Harare — Zimbabwe President Robert Mugabe was meeting with a South African delegation at the state house Thursday as negotiations pushed for a resolution to the political turmoil and the likely end to his decades-long rule.
South Africa President Jacob Zuma, speaking in parliament, said the political situation “very shortly will be becoming clear.” The talks include the military and, reportedly, the Catholic church.
Seizing on the political limbo to speak out, civil society groups and opposition leaders urged Mugabe to step aside after 37 years in power and for the country to transition into free and fair elections.
Mugabe has been in military custody, reportedly with his wife, since the army stepped in overnight Tuesday. There was no sign of former Vice President Emmerson Mnangagwa, whose firing last week angered supporters in the military amid widespread concern that unpopular first lady Grace Mugabe would take his place.
The military remained in the streets of Harare. Southern African regional officials were meeting in neighboring Botswana on the crisis.
A joint statement by more than 100 civil society groups urged the 93-year-old Mugabe, the world’s oldest head of state, to peacefully step aside and asked the military to respect the constitution. A joint statement by churches also appealed for calm.
One analyst said he believed the negotiations “have pretty much reached an end point” to get Mugabe to step aside and that it was a “matter of hours or days.”
Knox Chitiyo, associate fellow with the Africa program at Chatham House, warned that speculation remains high but said the aim was a peaceful, managed transition. He said the military wants a dignified exit for Mugabe, who has ruled since independence from white minority rule in 1980 and remains widely known, even praised, in Africa as a liberation leader.

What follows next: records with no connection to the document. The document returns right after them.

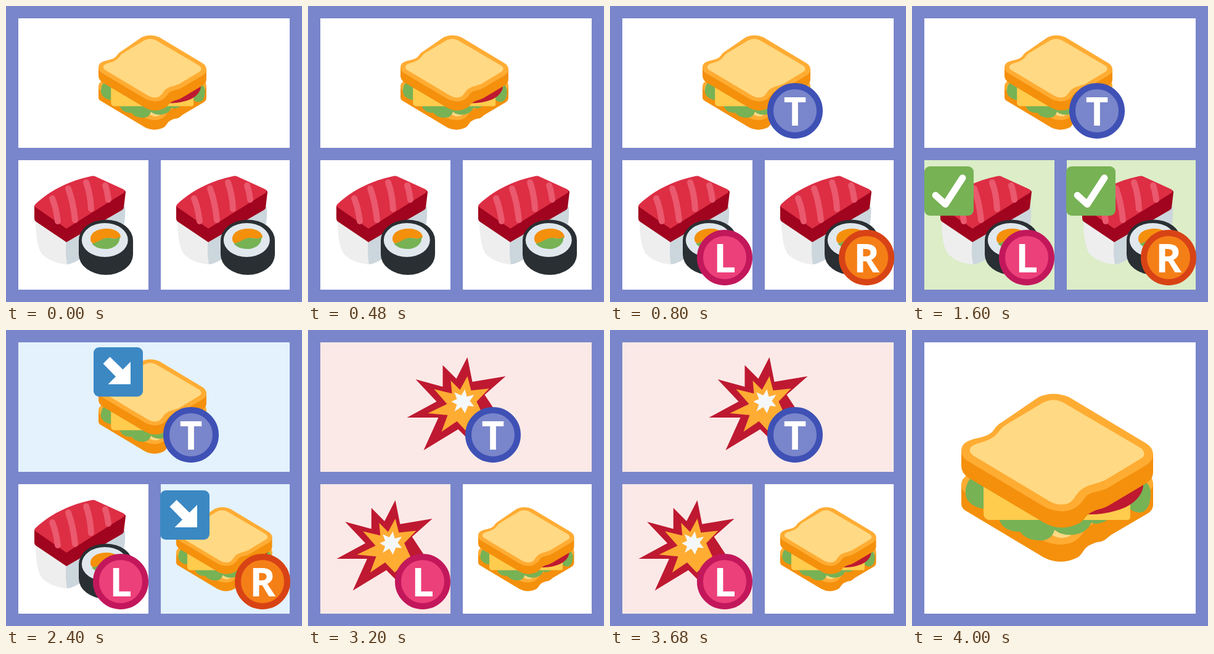
An HTML page that plays this animation: 480x480 px, repeating every 4800 ms.

```html
<!DOCTYPE html>
<html lang="en">
<head>
<meta charset="utf-8">
<title>Tile merge</title>
<style>
  html, body { margin: 0; height: 100%; overflow: hidden; background: #7986cb; }
  svg { display: block; width: 100vw; height: 100vh; }
  text { font: bold 64px "Noto Sans", "Open Sans", sans-serif; fill: #fff; text-anchor: middle; }
</style>
</head>
<body>
<svg viewBox="0 0 480 480">
  <defs>
    <g id="sandwich" transform="translate(-80 -80)">
      <path fill="#f4900c" d="M80 250V282Q80 289 87 293L214 369Q242 383 270 368C282 357 276 352 300 344C314 343 315 337 325 331L383 297Q391 292 391 283V247Z"/>
      <path fill="#ffac33" d="M80 250Q80 240 92 234H384Q391 240 391 250Q391 258 380 264L325 300C310 312 300 308 285 320C272 333 272 345 243 348Q226 348 212 341L88 265Q80 260 80 250Z"/>
      <path fill="#ffd983" d="M213 324L228 333Q243 341 256 334L270 318Z"/>
      <g fill="#77b255">
        <path d="M97 238C85 250 84 270 92 278Q100 288 118 290V248Z"/>
        <path d="M375 244Q387 250 387 265C387 285 379 296 369 296Q361 296 353 290V262Z"/>
        <path d="M141 306Q147 327 175 327Q187 343 213 341Q228 338 231 324Q243 334 261 332Q283 330 291 312Q294 315 301 314Q313 312 319 306Z"/>
      </g>
      <path fill="#ffcc4d" d="M116 250V299Q117 306 124 308H350Q354 307 354 303V255Z"/>
      <path fill="#be1931" d="M375 245C377 262 366 278 345 288C320 298 300 300 270 299L300 265Z"/>
      <path fill="#f4900c" d="M80 196V221Q80 232 92 240L215 313Q243 328 272 313C284 305 280 298 302 291Q312 289 320 284L379 249Q391 242 391 231V200Z"/>
      <path fill="#ffac33" d="M80 196C80 182 94 178 108 175C138 168 128 160 145 150L205 109Q229 98 255 109L380 184Q391 191 391 202Q391 212 380 219L321 254C305 264 293 260 282 270C272 285 262 294 242 294Q225 293 212 285L88 211Q80 205 80 196Z"/>
      <path fill="#ffd983" d="M94 194C96 184 112 184 124 178C142 170 138 163 152 154L212 118Q229 109 246 118L372 192Q381 202 372 208L314 243C300 250 285 250 273 260C262 270 262 283 242 283Q232 283 222 277L100 204Q93 199 94 194Z"/>
    </g>

    <g id="sushi" transform="translate(-46 -276)">
      <path fill="#eee" d="M48 345C48 372 51 395 60 404Q75 417 97 419L104 418V370Z"/>
      <path fill="#ccd6dd" d="M98 378C96 395 97 408 99 419Q106 418 112 415L180 380Q195 362 193 325Z"/>
      <path fill="#a0041e" d="M46 324V345Q46 348 49 350L98 383L188 331Q191 329 191 327L194 302Q194 299 190 298Z"/>
      <path fill="#dd2e44" d="M46 325Q46 323 48 321C74 297 105 283 138 276Q141 275 144 276L190 297Q194 299 191 303L98 361Z"/>
      <path fill="none" stroke="#ea596e" stroke-width="10" stroke-linecap="round" d="M75 312Q81 326 84 349M101 296Q109 318 112 347M130 286Q137 306 138 329M161 291Q164 299 166 314"/>
      <path fill="#292f33" d="M118 380A44 33.5 0 0 1 206 380V403A44 33 0 0 1 118 403Z"/>
      <ellipse cx="160.300" cy="379.500" rx="37.500" ry="27.500" fill="#e1e8ed"/>
      <path fill="#f4900c" d="M137 379C136 366 151 361 163 361C176 361 186 367 186 375Q183 379 174 377C160 375 153 381 145 385Q138 386 137 379Z"/>
      <path fill="#77b255" d="M139 385C150 384 156 375 168 376Q180 379 184 374C186 386 174 394 162 394C150 394 143 390 139 385Z"/>
    </g>

    <g id="blast">
      <path fill="#be1931" d="M98 0L106 40L160 31L126 61L145 90L102 136L83 117L27 151L51 98L0 98L48 72L14 36L58 48V13L80 35Z"/>
      <path fill="#ffac33" d="M98 31L104 54L133 51L113 72L124 96L97 121L81 104L56 121L66 94L34 91L65 76L44 52L73 59L71 38L86 53Z"/>
      <path fill="#f5f8fa" d="M94 52L97 64L109 61L102 71L109 80L99 79L94 91L88 81L77 88L81 77L72 72L81 68L77 57L88 62Z"/>
    </g>

    <g id="check">
      <rect width="80" height="80" rx="9" fill="#77b255"/>
      <path fill="none" stroke="#fff" stroke-width="11" stroke-linecap="round" stroke-linejoin="round" d="M18.200 47L34.200 61.500L62 18.800"/>
    </g>

    <g id="arrow">
      <rect width="80" height="80" rx="9" fill="#3b88c3"/>
      <path fill="#fff" d="M60 60V23.500L47.500 36L26.500 15.500L15.500 26.500L36 47.500L23.500 60Z"/>
    </g>
  </defs>
</svg>

<script>
const STEP = 800, COUNT = 6;
const svg = document.querySelector('svg');
const parts = [];

function add(steps, tag, attrs, parent = svg) {
  const el = document.createElementNS('http://www.w3.org/2000/svg', tag);
  for (const key in attrs) el.setAttribute(key, attrs[key]);
  parent.append(el);
  if (steps) parts.push({ el, steps });
  return el;
}

const panel = (steps, [x, y, width, height], fill) =>
  add(steps, 'rect', { x, y, width, height, fill });

const icon = (steps, name, x, y, scale = 1) =>
  add(steps, 'use', { href: '#' + name, transform: `translate(${x} ${y}) scale(${scale})` });

function badge(steps, letter, x, y, fill, stroke) {
  const g = add(steps, 'g', { transform: `translate(${x} ${y})` });
  add(null, 'circle', { r: 40, fill, stroke, 'stroke-width': 10 }, g);
  add(null, 'text', { y: 23.5 }, g).textContent = letter;
}

const TOP = [20, 20, 440, 210], LEFT = [20, 250, 211, 210], RIGHT = [251, 250, 209, 210];
const MATCH = '#dcedc8', MOVE = '#e3f2fd', CLEAR = '#fbe9e7';

// The first argument lists the steps in which a part is visible.
panel([0, 1, 2], TOP, '#fff');
panel([3], TOP, MOVE);
panel([4], TOP, CLEAR);
panel([0, 1, 3], LEFT, '#fff');
panel([2], LEFT, MATCH);
panel([4], LEFT, CLEAR);
panel([0, 1, 4], RIGHT, '#fff');
panel([2], RIGHT, MATCH);
panel([3], RIGHT, MOVE);
panel([5], [20, 20, 440, 440], '#fff');

icon([0, 1, 2, 3], 'sandwich', 150, 34.3, 0.5625);
icon([4], 'blast', 160.5, 44);
icon([0, 1, 2, 3], 'sushi', 46, 276);
icon([4], 'blast', 46.5, 276, 0.97);
icon([0, 1, 2], 'sushi', 276, 276);
icon([3, 4], 'sandwich', 276, 275.5, 0.5);
icon([5], 'sandwich', 80, 80);

icon([2], 'check', 20, 260);
icon([2], 'check', 250, 260);
icon([3], 'arrow', 142, 28);
icon([3], 'arrow', 250, 260);

badge([1, 2, 3, 4], 'T', 300, 170, '#7986cb', '#3f51b5');
badge([1, 2, 3, 4], 'L', 186, 408, '#ec407a', '#c2185b');
badge([1, 2, 3], 'R', 416, 408, '#f57f17', '#d84315');

let shown = -1;
function draw() {
  const step = Math.floor(performance.now() / STEP) % COUNT;
  if (step !== shown) {
    shown = step;
    for (const { el, steps } of parts) el.style.display = steps.includes(step) ? '' : 'none';
  }
  requestAnimationFrame(draw);
}
draw();
</script>
</body>
</html>
```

Chitiyo said he doesn’t know where the ailing Mugabe would go but that the destination is “likely driven by his health.” Mugabe routinely seeks medical treatment in Singapore.
Opposition leaders spoke out but said they had not been contacted as part of the Mugabe negotiations.
Opposition leader Morgan Tsvangirai, who shared power with Mugabe between 2009 and 2013, said Mugabe must resign and said his party would participate in talks on a transitional mechanism if approached.
He pointedly referred to Mugabe as “Mister.”
A vice president who was fired in 2014, Joice Mujuru, called for “free, fair and credible elections” following a transition arrangement that draws from a range of communities.
Zimbabwean Evan Mawarire, the pastor whose #ThisFlag social media campaign last year led to the largest anti-government protests in a decade, asked: “Should we just sit and wait or shall we at least be part of this transition process?”
Across the country, Zimbabweans long frustrated by crackdowns on dissent and a collapsing economy were enjoying freedoms they haven’t had in years. For once, they weren’t contending with bribe-seeking police officers who mounted roadblocks every few miles (kilometers).
Soldiers manning the few checkpoints leading into downtown Harare greeted motorists with a smile, searching cars without hostilities and wishing motorists a safe journey.
Street vendors who endured police raids after Mugabe ordered their removal were working without hassles. Trade unions urged workers to go about their business.
“The situation is quite OK because they are now returning to their jobs,” said one resident, Clinton Mandioper.
Human rights groups urged respect for rights as the drama played out.
Amid questions about the whereabouts of first lady Grace Mugabe, one Namibian newspaper, the New Era, reported that the country’s foreign minister denied she had fled there.
The U.S. Embassy advised citizens in Zimbabwe to “limit unnecessary movements” as political uncertainty continues. The British government also urged its citizens to avoid large gatherings and any demonstrations.